■ **RECORD EXCERPTS**:
══════════════════════════════

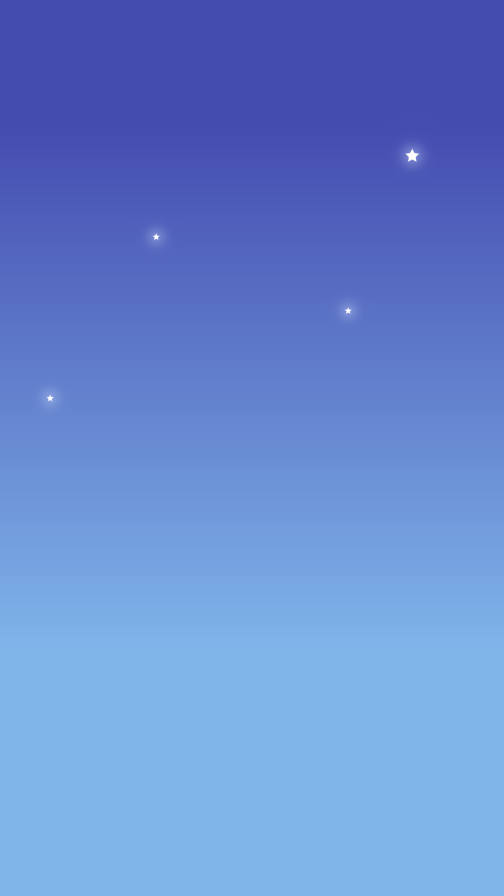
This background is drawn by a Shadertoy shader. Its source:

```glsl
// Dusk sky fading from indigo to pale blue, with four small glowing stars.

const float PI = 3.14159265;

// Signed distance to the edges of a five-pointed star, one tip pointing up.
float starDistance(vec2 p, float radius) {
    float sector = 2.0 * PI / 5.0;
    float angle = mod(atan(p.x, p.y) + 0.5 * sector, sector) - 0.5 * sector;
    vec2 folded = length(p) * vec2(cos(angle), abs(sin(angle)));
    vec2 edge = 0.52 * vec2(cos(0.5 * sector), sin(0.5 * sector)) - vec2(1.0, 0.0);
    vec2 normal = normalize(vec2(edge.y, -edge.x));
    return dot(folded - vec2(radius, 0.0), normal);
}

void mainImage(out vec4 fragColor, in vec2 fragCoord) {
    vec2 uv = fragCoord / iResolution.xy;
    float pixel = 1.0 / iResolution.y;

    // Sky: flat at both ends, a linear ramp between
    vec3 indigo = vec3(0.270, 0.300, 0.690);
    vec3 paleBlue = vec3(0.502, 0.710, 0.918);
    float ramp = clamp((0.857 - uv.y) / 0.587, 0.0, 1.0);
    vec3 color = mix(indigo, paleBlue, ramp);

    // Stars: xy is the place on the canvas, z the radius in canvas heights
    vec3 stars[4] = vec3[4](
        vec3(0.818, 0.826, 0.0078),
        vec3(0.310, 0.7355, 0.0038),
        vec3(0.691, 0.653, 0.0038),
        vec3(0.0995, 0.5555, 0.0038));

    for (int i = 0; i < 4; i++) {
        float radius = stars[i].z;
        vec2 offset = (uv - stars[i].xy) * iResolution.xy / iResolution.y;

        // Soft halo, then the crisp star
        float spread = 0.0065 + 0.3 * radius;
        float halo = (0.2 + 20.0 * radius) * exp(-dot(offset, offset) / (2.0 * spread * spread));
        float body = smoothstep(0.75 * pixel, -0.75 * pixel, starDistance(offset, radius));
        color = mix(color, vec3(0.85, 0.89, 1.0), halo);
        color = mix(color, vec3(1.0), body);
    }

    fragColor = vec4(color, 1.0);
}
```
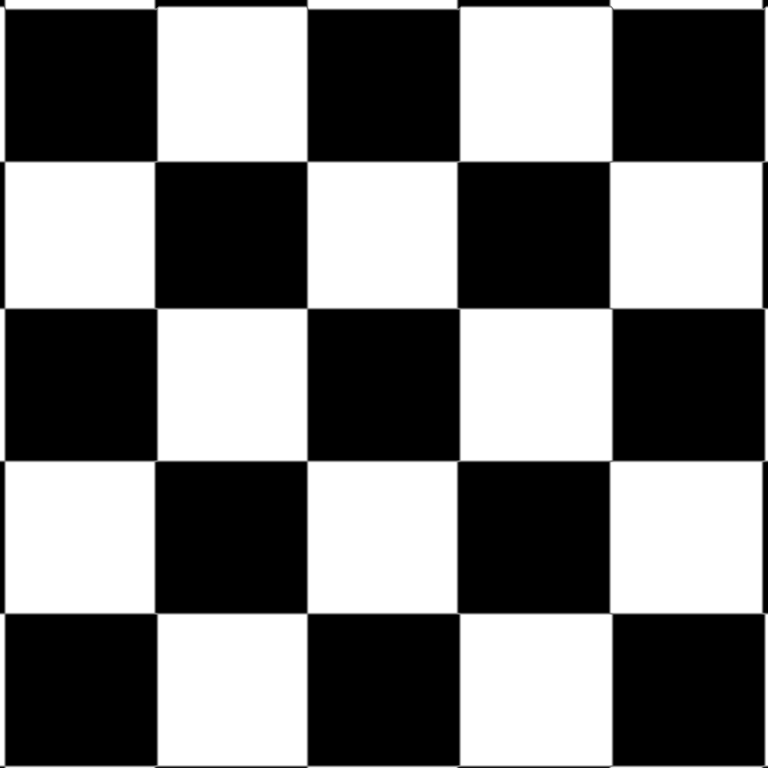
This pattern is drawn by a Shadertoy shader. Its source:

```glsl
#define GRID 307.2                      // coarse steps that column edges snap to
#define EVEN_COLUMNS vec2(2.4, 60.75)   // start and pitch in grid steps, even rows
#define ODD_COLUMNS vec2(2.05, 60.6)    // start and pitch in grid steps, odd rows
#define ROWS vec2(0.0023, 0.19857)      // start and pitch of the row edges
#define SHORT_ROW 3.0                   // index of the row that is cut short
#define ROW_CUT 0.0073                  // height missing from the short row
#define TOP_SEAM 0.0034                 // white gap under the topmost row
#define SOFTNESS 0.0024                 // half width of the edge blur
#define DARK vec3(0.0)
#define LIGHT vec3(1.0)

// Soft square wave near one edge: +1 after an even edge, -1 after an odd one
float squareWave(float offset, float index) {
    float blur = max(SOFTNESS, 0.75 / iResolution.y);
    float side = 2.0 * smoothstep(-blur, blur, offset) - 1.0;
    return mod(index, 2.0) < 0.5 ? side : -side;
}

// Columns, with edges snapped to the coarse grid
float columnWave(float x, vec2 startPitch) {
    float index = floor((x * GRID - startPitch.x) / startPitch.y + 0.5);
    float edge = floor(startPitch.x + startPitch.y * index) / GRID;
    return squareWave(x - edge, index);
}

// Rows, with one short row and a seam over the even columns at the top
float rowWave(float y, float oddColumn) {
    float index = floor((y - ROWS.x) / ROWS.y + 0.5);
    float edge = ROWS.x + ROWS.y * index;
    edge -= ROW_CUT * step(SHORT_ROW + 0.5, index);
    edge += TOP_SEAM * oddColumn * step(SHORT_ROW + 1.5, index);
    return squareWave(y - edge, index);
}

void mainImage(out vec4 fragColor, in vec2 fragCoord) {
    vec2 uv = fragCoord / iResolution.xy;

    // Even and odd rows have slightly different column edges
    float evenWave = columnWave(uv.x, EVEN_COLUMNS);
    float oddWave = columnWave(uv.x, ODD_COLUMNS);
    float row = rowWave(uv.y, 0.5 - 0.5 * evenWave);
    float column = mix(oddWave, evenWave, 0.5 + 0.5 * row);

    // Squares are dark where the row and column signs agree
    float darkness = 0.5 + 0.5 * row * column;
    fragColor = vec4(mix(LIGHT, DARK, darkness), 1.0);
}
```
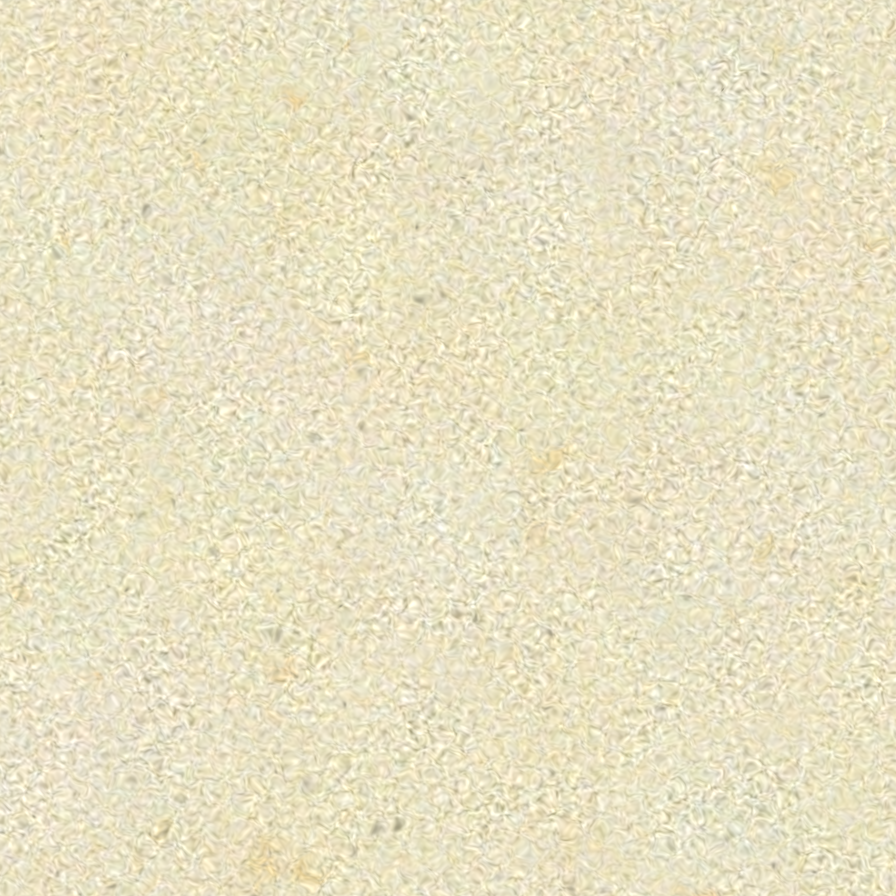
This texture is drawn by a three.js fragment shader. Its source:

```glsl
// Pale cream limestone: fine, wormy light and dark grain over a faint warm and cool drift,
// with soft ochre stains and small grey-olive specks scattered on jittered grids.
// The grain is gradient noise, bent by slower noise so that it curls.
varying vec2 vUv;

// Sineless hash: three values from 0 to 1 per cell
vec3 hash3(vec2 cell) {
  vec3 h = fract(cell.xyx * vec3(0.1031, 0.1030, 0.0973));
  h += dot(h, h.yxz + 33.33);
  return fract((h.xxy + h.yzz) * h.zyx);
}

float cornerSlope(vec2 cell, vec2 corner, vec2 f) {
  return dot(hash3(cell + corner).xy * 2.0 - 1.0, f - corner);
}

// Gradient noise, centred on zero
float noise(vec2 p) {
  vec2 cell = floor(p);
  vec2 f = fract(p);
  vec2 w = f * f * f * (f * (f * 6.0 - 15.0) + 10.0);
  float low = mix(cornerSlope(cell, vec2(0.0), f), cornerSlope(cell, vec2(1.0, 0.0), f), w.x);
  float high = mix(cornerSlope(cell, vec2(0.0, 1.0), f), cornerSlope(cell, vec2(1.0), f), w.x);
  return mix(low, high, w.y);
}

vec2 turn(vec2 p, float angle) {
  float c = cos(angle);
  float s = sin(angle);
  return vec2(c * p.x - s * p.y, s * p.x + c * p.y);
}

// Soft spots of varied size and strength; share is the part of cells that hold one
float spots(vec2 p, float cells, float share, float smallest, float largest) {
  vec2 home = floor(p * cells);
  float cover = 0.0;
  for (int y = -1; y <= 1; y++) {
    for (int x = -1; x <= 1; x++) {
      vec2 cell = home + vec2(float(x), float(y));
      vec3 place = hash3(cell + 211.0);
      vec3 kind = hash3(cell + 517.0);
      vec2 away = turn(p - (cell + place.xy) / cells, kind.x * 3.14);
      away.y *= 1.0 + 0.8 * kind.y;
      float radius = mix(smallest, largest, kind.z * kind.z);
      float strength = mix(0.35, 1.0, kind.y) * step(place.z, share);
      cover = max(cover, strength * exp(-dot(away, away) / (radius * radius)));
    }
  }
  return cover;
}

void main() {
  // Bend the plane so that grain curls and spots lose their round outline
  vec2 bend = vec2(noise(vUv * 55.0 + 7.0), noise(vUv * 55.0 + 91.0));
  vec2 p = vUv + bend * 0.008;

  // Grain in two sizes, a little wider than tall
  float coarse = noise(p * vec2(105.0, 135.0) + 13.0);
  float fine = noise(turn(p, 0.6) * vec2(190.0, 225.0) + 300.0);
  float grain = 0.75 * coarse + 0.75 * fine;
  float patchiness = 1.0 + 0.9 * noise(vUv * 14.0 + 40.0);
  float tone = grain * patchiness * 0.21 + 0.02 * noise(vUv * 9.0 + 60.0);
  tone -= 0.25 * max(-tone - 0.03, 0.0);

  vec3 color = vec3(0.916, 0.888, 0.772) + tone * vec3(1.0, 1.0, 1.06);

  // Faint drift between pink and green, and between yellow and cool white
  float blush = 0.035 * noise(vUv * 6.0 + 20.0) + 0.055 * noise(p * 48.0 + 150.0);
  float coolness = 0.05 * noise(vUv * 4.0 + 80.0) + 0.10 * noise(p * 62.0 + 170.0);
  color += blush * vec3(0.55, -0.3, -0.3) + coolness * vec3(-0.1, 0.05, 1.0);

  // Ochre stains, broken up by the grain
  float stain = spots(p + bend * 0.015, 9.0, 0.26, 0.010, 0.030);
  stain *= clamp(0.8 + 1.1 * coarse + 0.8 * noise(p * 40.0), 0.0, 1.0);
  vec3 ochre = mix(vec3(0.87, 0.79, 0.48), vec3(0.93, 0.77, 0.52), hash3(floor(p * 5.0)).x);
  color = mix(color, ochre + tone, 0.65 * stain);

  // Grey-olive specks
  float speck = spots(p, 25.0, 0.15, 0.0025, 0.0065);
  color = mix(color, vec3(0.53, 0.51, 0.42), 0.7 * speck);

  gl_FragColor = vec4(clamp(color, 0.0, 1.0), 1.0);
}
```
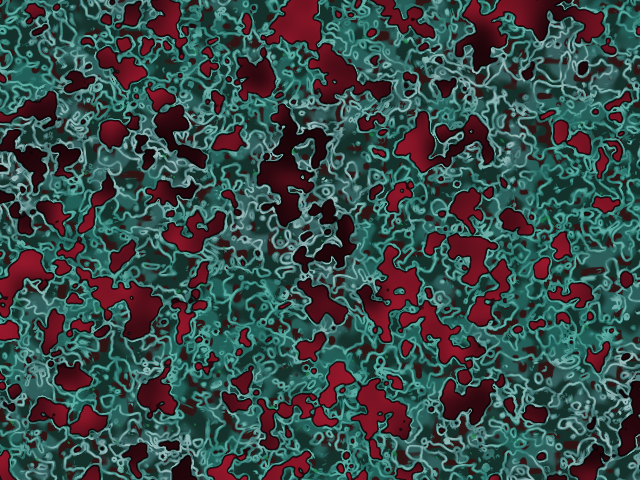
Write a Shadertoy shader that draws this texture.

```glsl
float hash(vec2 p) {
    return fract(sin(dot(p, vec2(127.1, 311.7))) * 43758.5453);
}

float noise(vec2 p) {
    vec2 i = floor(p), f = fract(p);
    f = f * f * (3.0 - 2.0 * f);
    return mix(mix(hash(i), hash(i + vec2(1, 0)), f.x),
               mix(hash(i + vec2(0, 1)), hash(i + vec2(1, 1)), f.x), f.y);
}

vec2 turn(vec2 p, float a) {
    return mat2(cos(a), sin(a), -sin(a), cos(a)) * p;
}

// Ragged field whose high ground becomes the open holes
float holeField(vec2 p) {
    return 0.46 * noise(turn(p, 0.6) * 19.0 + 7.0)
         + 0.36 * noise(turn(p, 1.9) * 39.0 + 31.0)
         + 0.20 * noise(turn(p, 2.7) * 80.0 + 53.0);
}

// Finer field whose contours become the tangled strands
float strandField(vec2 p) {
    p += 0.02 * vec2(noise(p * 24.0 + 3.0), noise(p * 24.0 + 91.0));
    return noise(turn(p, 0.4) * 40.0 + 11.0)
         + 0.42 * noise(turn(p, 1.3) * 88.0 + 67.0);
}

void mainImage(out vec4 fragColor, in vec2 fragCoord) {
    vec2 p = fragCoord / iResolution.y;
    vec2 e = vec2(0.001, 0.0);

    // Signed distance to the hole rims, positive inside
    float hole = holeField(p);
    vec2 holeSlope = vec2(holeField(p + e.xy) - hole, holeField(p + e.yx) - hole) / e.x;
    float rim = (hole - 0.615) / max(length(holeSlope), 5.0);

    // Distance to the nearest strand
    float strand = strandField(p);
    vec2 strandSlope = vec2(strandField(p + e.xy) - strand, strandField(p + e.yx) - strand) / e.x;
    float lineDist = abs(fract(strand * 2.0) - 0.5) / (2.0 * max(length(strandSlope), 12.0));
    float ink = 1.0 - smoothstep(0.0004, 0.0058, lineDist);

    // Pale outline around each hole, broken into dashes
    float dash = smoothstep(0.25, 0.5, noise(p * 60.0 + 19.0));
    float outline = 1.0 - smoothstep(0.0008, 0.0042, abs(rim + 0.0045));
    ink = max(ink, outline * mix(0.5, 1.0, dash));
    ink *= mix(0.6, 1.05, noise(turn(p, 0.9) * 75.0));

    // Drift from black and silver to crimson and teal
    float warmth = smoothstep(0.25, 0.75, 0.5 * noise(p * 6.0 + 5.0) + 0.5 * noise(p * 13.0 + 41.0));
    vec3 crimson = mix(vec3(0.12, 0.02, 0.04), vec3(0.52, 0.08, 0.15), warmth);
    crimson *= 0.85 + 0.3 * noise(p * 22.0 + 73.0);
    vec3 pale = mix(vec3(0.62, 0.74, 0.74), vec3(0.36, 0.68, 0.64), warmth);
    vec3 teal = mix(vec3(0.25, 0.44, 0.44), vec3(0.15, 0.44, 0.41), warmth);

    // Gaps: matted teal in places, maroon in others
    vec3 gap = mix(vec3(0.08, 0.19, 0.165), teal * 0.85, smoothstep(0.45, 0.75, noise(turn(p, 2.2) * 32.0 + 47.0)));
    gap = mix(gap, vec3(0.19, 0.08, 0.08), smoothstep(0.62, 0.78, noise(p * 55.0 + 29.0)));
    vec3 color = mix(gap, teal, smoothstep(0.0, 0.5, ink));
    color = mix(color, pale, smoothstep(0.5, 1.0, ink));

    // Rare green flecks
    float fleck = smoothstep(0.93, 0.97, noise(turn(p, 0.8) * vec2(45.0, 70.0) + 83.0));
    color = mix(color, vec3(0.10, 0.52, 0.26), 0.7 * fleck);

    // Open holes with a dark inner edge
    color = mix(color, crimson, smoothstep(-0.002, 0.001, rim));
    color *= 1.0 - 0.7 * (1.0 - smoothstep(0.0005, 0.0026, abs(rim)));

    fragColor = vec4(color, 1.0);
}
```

══════════════════════════════

■ **WORK TASK**: Count, in the listing, each line that holds the string "outline", then give the count and nothing else.

■ **RESULT**: 4